Finally, Mr. Lamijan argues that the IJ committed reversible error in failing to provide an explicit discussion of his request under the CAT, which restricts removal to a particular country if "it is more likely than not that the petitioner will be tortured if removed to that country," without concern for "the reasoning of the persecution." Chaib v. Ashcroft, 397 F.3d 1273, 1277-78 (10th Cir. 2005). Mr. Lamijan's "failure to raise [this CAT] issue on appeal to the Board constitutes failure to exhaust administrative remedies with respect to that question and deprives the Court of Appeals of jurisdiction to hear the matter." Akinwunmi v. INS, 194 F.3d 1340, 1341 (10th Cir. 1999) (per curiam) (internal quotation marks omitted); Torres de la Cruz v. Maurer, 483 F.3d 1013, 1017 (10th Cir. 2007) ("[W]e have jurisdiction only over those claims that were presented to the BIA and were properly appealed to this court . . . .). We must dismiss this claim.(2)
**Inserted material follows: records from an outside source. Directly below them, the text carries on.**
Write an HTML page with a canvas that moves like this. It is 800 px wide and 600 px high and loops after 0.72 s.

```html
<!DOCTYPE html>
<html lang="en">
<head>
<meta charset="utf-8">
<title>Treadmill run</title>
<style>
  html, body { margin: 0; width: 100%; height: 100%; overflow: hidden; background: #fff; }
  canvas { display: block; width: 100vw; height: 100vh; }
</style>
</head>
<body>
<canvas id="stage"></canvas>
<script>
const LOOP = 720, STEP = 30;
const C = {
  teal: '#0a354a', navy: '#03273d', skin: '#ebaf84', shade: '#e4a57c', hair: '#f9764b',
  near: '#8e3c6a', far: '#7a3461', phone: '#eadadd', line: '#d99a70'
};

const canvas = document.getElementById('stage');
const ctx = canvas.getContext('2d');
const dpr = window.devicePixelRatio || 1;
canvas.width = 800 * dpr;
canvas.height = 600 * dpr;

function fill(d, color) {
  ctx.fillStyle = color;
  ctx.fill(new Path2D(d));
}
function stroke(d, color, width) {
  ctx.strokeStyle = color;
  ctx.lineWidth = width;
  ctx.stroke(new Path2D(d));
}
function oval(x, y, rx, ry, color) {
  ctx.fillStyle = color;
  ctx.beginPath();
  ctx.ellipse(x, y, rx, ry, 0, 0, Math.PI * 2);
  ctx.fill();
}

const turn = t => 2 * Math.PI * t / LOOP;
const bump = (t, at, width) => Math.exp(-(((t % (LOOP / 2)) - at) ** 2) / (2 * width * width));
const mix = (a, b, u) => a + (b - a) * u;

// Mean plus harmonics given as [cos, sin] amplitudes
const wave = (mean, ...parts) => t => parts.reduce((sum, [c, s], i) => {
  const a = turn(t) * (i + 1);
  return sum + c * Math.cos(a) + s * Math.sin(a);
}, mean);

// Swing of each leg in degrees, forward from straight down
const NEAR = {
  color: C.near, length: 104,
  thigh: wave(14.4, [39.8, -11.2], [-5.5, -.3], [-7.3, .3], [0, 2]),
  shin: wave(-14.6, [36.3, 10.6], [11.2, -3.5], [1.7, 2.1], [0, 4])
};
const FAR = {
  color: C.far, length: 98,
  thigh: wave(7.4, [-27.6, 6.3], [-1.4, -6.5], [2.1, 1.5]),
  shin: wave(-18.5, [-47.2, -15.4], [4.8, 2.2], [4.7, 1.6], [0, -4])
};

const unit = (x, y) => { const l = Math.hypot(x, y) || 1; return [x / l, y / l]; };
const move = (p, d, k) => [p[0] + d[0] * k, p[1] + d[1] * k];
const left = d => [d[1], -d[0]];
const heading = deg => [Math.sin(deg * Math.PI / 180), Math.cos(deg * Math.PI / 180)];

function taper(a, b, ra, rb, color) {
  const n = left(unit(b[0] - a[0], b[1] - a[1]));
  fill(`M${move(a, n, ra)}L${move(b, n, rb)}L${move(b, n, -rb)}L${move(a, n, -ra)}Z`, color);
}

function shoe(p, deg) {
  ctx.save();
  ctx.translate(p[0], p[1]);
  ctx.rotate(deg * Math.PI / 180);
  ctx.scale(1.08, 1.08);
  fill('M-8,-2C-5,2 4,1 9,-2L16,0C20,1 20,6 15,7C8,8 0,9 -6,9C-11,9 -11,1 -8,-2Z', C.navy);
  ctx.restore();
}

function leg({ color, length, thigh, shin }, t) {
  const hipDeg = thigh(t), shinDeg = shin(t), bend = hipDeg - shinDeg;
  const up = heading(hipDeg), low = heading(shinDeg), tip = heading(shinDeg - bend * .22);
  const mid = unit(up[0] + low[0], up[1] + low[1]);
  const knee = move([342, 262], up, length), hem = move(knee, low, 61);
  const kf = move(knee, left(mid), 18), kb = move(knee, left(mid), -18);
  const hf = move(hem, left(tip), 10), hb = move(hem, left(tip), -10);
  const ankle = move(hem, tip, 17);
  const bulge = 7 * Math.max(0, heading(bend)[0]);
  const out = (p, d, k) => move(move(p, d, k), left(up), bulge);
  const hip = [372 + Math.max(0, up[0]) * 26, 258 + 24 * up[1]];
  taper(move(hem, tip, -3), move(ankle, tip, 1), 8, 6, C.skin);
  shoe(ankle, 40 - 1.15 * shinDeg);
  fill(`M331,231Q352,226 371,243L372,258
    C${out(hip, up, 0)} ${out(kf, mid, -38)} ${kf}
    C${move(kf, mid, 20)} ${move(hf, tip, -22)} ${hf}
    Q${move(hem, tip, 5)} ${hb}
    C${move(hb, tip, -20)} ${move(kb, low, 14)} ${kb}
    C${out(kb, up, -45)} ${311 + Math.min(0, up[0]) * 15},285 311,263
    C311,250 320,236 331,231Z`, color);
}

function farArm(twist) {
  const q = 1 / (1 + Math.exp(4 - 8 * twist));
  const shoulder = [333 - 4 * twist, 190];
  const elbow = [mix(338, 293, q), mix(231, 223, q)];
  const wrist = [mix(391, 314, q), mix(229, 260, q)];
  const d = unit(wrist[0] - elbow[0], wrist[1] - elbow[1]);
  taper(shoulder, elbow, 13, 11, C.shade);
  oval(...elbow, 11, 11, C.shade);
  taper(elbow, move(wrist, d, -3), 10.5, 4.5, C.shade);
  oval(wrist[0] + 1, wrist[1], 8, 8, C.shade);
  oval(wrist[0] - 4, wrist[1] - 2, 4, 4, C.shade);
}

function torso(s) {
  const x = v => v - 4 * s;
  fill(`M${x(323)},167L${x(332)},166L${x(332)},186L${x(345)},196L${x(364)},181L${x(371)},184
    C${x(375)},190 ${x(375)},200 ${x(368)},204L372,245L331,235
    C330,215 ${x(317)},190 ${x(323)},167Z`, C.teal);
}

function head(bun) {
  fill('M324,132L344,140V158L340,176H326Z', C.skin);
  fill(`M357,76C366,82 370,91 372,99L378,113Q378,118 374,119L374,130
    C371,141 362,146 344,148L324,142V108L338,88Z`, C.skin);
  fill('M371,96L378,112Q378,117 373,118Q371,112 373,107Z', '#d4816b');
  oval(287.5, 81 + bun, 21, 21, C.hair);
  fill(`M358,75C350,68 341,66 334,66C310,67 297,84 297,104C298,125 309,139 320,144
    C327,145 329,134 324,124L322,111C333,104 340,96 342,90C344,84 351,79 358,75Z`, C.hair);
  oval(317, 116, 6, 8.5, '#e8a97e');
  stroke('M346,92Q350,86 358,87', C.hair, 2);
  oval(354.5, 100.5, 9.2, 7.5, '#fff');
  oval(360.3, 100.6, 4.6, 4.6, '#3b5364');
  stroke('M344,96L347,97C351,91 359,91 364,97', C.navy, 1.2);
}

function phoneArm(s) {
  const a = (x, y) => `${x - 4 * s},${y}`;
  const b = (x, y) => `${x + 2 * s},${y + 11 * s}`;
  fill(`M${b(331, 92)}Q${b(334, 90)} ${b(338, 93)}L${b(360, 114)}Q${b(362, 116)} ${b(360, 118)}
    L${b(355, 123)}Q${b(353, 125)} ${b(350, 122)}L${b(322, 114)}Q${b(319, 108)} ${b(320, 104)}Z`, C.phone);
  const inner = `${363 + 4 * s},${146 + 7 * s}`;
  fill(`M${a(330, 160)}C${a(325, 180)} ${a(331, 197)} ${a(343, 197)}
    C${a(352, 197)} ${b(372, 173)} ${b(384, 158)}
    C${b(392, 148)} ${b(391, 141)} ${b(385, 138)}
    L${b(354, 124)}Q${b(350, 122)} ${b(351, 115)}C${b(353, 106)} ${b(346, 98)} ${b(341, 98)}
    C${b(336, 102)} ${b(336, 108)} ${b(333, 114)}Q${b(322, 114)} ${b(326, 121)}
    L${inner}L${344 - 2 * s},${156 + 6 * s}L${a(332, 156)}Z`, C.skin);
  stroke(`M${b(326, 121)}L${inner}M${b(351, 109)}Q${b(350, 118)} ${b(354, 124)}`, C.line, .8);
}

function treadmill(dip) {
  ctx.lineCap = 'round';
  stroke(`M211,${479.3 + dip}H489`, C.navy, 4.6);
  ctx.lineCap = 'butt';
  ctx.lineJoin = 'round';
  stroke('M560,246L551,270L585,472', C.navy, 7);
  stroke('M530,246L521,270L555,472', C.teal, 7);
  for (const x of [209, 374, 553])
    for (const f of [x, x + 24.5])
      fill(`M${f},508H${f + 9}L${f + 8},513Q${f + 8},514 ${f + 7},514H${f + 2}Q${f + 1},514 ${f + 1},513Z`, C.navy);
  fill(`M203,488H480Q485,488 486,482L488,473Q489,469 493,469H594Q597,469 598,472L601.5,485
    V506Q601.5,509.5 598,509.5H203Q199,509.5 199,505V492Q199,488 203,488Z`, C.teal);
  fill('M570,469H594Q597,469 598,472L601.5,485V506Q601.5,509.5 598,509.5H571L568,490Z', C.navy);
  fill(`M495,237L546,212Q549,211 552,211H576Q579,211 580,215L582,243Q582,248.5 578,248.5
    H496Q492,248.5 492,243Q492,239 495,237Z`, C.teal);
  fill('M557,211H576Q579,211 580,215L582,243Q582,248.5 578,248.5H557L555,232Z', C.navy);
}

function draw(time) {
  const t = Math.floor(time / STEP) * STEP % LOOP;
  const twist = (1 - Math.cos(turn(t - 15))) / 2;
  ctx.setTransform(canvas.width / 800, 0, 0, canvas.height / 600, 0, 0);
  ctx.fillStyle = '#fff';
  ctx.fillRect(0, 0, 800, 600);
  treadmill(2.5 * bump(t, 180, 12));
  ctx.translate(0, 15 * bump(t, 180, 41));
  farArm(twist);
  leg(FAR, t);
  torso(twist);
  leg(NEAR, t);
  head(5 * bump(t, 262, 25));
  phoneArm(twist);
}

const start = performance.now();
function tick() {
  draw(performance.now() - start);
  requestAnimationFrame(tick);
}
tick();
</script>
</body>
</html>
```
Mr. Lamijan's petition for review is therefore DENIED in part and DISMISSED in part.
Entered for the Court
Senior Circuit Judge
*. After examining the briefs and appellate record, this panel has determined unanimously to grant the parties' request for a decision on the briefs without oral argument. See Fed. R. App. P. 34(f); 10th Cir. R. 34.1(G). The case is therefore ordered submitted without oral argument. This order and judgment is not binding precedent, except under the doctrines of law of the case, res judicata, and collateral estoppel. It may be cited, however, for its persuasive value consistent with Fed. R. App. P. 32.1 and 10th Cir. R. 32.1.
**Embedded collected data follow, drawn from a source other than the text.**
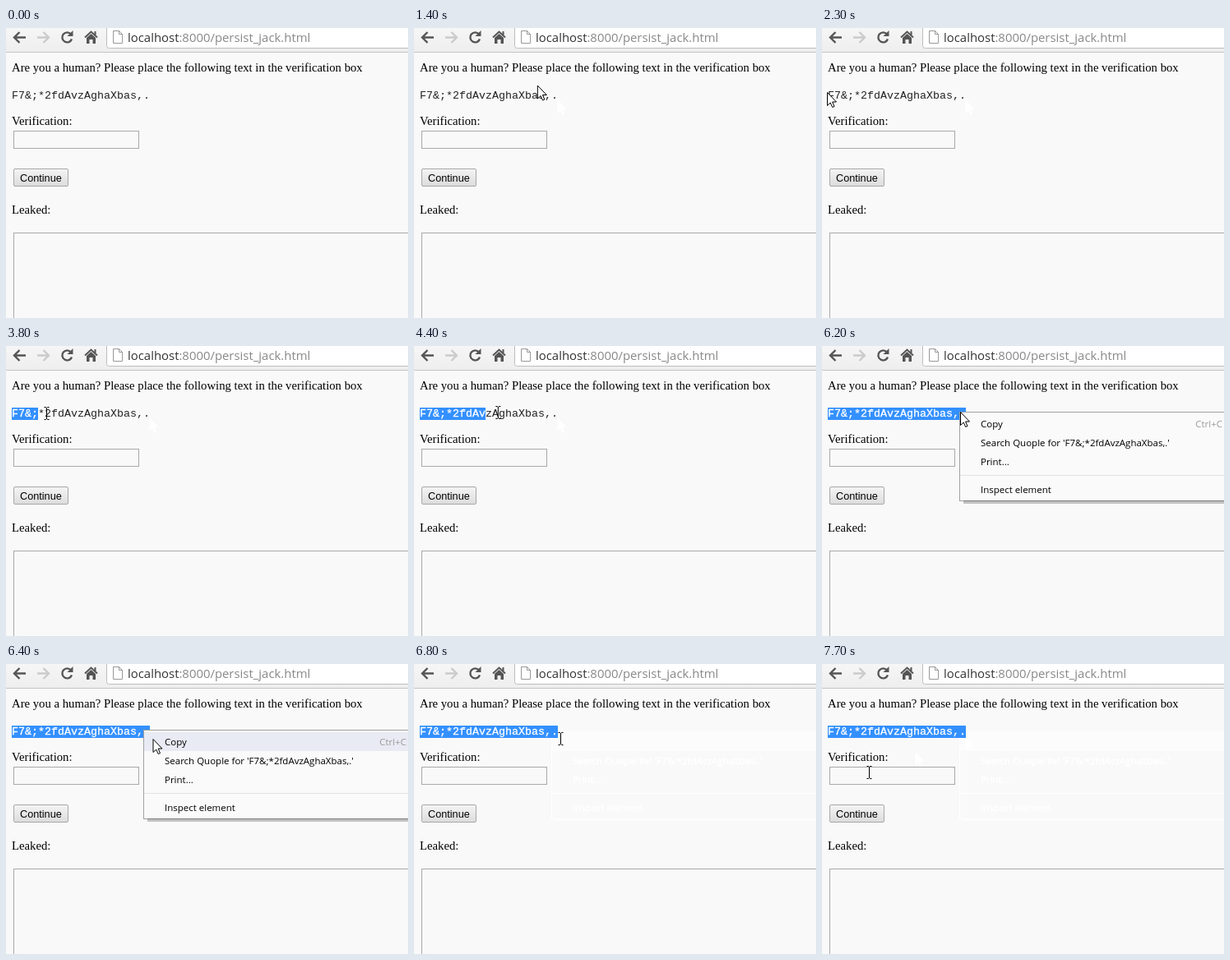
These frames come from a looping animation (489x353 px, 8 s). An HTML page:

```html
<!DOCTYPE html>
<html lang="en">
<head>
<meta charset="utf-8">
<title>Verification</title>
<style>
  html, body { margin: 0; height: 100%; overflow: hidden; background: #f9f9f9; }
  svg { display: block; width: 100%; height: 100%; }
  text { white-space: pre; }
  .serif { font: 14.73px "Liberation Serif", serif; }
  .mono { font: 13.333px "Liberation Mono", monospace; fill: #222; }
  .sans { font: 12.7px "Liberation Sans", sans-serif; }
  .url { font: 14.9px "Open Sans", sans-serif; fill: #888; }
  .host { fill: #333; }
  .menu { font: 11.5px "Open Sans", sans-serif; }
  .box { fill: none; stroke: #a9a9a9; }
  .residue { fill: #fff; stroke: #fff; stroke-width: .5; }
  #picked { fill: #fff; stroke: #fff; stroke-width: .3; }
</style>
</head>
<body>
<svg viewBox="0 0 489 353">
  <defs>
    <linearGradient id="face" x2="0" y2="1">
      <stop stop-color="#f4f4f4"/><stop offset="1" stop-color="#dcdcdc"/>
    </linearGradient>
    <linearGradient id="bar" x2="0" y2="1">
      <stop stop-color="#f6f6f6"/><stop offset="1" stop-color="#eee"/>
    </linearGradient>
    <path id="pointer" d="M.5 .5V16.5L4.2 13L6.7 18.5L9 17.5L6.6 12H11.5Z"/>
    <g id="labels">
      <text x="193" y="122">Search Quople for 'F7&amp;;*2fdAvzAghaXbas,.'</text>
      <text x="193" y="145">Print...</text>
      <text x="193" y="179">Inspect element</text>
    </g>
  </defs>

  <!-- toolbar -->
  <rect width="489" height="29" fill="url(#bar)"/>
  <path d="M0 29.5H489" stroke="#c4c4c4"/>
  <path d="M122.5 -5V21.5Q122.5 24.5 125.5 24.5H495V-5Z" fill="#fff" stroke="#bdbdbd"/>
  <g fill="none" stroke="#555" stroke-width="2.4">
    <path d="M24 11.5H10.5M16.5 5L10 11.5L16.5 18"/>
    <path d="M38 11.5H51.5M45.5 5L52 11.5L45.5 18" stroke="#cbcbcb"/>
    <path d="M79 7.5A6 6 0 1 0 80 13.5"/>
    <path d="M81.5 3V10H74.5Z" fill="#555" stroke="none"/>
    <path d="M96 11.5L103.5 4.5L111 11.5M108.5 9V4" stroke-width="2"/>
    <path d="M103.5 7L109 12V19H105.500V14H101.500V19H98V12Z" fill="#555" stroke="none"/>
  </g>
  <path d="M130.5 3.5H137.5L141.5 7.5V18.5H130.5ZM137.5 3.5V7.5H141.5" fill="#fff" stroke="#999"/>
  <text class="url" x="148" y="17"><tspan class="host">localhost</tspan>:8000/persist_jack.html</text>

  <!-- faint white traces left behind -->
  <use id="trace1" class="residue" href="#pointer" x="174" y="87"/>
  <use id="trace2" class="residue" href="#pointer" x="113" y="107"/>
  <g id="ghost" class="menu residue">
    <path d="M167 82H489V106H167Z" stroke="none" opacity=".6"/>
    <path d="M167.5 82V188.5H489M168 157.5H489M172 190.5H489" fill="none" stroke-width="1"/>
    <use href="#labels"/>
  </g>

  <!-- page -->
  <g class="serif">
    <text x="7" y="53">Are you a human? Please place the following text in the verification box</text>
    <text x="7" y="118">Verification:</text>
    <text x="7" y="226">Leaked:</text>
  </g>
  <rect id="mark" x="7" y="75" height="15" fill="#3390ff"/>
  <text class="mono" x="7" y="86"><tspan id="picked"></tspan><tspan id="rest"></tspan></text>
  <rect class="box" x="9.5" y="125.5" width="152" height="21"/>
  <rect x="9.5" y="171.5" width="66" height="21" rx="1.5" fill="url(#face)" stroke="#a8a8a8"/>
  <text class="sans" x="17" y="187">Continue</text>
  <rect class="box" x="9.5" y="249.5" width="520" height="140"/>

  <!-- context menu -->
  <g id="menu" class="menu">
    <path d="M172 190H489" stroke="#000" stroke-width="4" opacity=".22"/>
    <rect x="167.5" y="80.5" width="340" height="108" fill="#fafafa" stroke="#a0a0a0"/>
    <path d="M172 188.5H489" stroke="#7c7c7c"/>
    <rect id="hover" x="168" y="83" width="321" height="23" fill="#e8ebf3"/>
    <text x="193" y="99">Copy</text>
    <text x="487" y="99" text-anchor="end" fill="#9a9a9a">Ctrl+C</text>
    <path d="M168 157.5H489" stroke="#e4e4e4"/>
    <use href="#labels"/>
  </g>

  <g id="cursor">
    <use id="arrow" href="#pointer" fill="#fff" stroke="#000"/>
    <path id="beam" d="M-3 -7.5H-1L0 -6.5L1 -7.5H3M0 -7V7M-3 7.5H-1L0 6.5L1 7.5H3" fill="none" stroke="#000"/>
  </g>
</svg>
<script>
  const LOOP = 8000, STEP = 100, CHAR = 8, LEFT = 7;
  const code = "F7&;*2fdAvzAghaXbas,.";
  const $ = id => document.getElementById(id);
  const show = (id, on) => $(id).style.display = on ? "" : "none";

  // Straight glides from the last place; lift bows the path upwards.
  const enter = { x: 505, y: 25 };
  const glides = [
    { from: 800, to: 1200, x: 174, y: 87 },
    { from: 1300, to: 2000, x: 5, y: 74, lift: 36 },
    { from: 2200, to: 2300, x: 6, y: 78 },
    { from: 2400, to: 2600, x: 7, y: 79 },
    { from: 3000, to: 3100, x: 10.5, y: 81 },
    { from: 3500, to: 3800, x: 49.5, y: 82 },
    { from: 3800, to: 3900, x: 65.5, y: 81 },
    { from: 4100, to: 5000, x: 176, y: 81 },
    { from: 5000, to: 5100, x: 177.5, y: 81 },
    { from: 5400, to: 5700, x: 170.5, y: 81 },
    { from: 5800, to: 5900, x: 168, y: 80 },
    { from: 6200, to: 6400, x: 178.5, y: 91 },
    { from: 6800, to: 7100, x: 66.5, y: 130 },
    { from: 7200, to: 7700, x: 57.5, y: 132 }
  ];

  function position(t) {
    let { x, y } = enter;
    for (const g of glides) {
      const p = Math.min(1, Math.max(0, (t - g.from) / (g.to - g.from)));
      x += (g.x - x) * p;
      y += (g.y - y) * p - (g.lift || 0) * Math.sin(Math.PI * p);
    }
    return { x, y };
  }

  // The highlight follows one step behind the cursor.
  function selected(t) {
    if (t < 3600) return 0;
    const { x } = position(Math.min(t, 5100) - STEP);
    return Math.min(code.length, Math.round((x - LEFT) / CHAR));
  }

  function draw(now) {
    const t = Math.floor(now % LOOP / STEP) * STEP;
    const { x, y } = position(t);
    $("cursor").setAttribute("transform", `translate(${x} ${y})`);
    show("cursor", t >= 900);

    const beam = t >= 3100 && t < 5900 || t >= 6700 && t < 6900 || t >= 7100;
    show("beam", beam);
    show("arrow", !beam);

    const n = selected(t);
    $("mark").setAttribute("width", n * CHAR);
    $("picked").textContent = code.slice(0, n);
    $("rest").textContent = code.slice(n);

    show("menu", t >= 5900 && t < 6800);
    show("hover", t >= 6300);
    show("ghost", t >= 6800);
    show("trace1", t >= 1400);
    show("trace2", t >= 7100);
    requestAnimationFrame(draw);
  }
  requestAnimationFrame(draw);
</script>
</body>
</html>
```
1. After his arrival in the United States, petitioner was baptized with the first name of Jason. Before that time, like many Indonesians, he did not have a first name. His name is shown in the caption as FNU LAMIJAN. FNU stands for first name unknown. In this order and judgment, the court will refer to petitioner as Mr. Lamijan.
2. We note that Mr. Lamijan may be prosecuted and punished in Indonesia for going AWOL. The record, however, falls far short of showing probable torture. The recent case of Abdel-Rahman v. Gonzales, No. 06-1619, 2007 WL 2004462, illustrates this distinction. In that case, the IJ denied the asylum and restriction on removal applications of an officer who had deserted from the Egyptian army, but granted his request for protection under the CAT. At the hearing, an expert testified that "torture is systemic and ongoing in Egypt[,] that the Egyptian legal system will not protect [the petitioner] from it[, and] confirmed that [petitioner] will be treated by the Egyptian authorities as a defector and will be subjected to severe torture during the interrogation process. . . ." Id. at 2007 WL 2004462, *3 (quotation omitted). Based on this testimony, the IJ concluded that "it is more likely than not that upon his return to Egypt, [the petitioner] would be detained and tortured by the Egyptian government to punish him for deserting the Egyptian army and to extract information from him on what he may have revealed while in the United States." Id. at *1. The BIA upheld the CAT determination on cross-appeal. In contrast, Mr. Lamijan provided no definitive evidence that the Indonesian government would subject him to torture upon his return.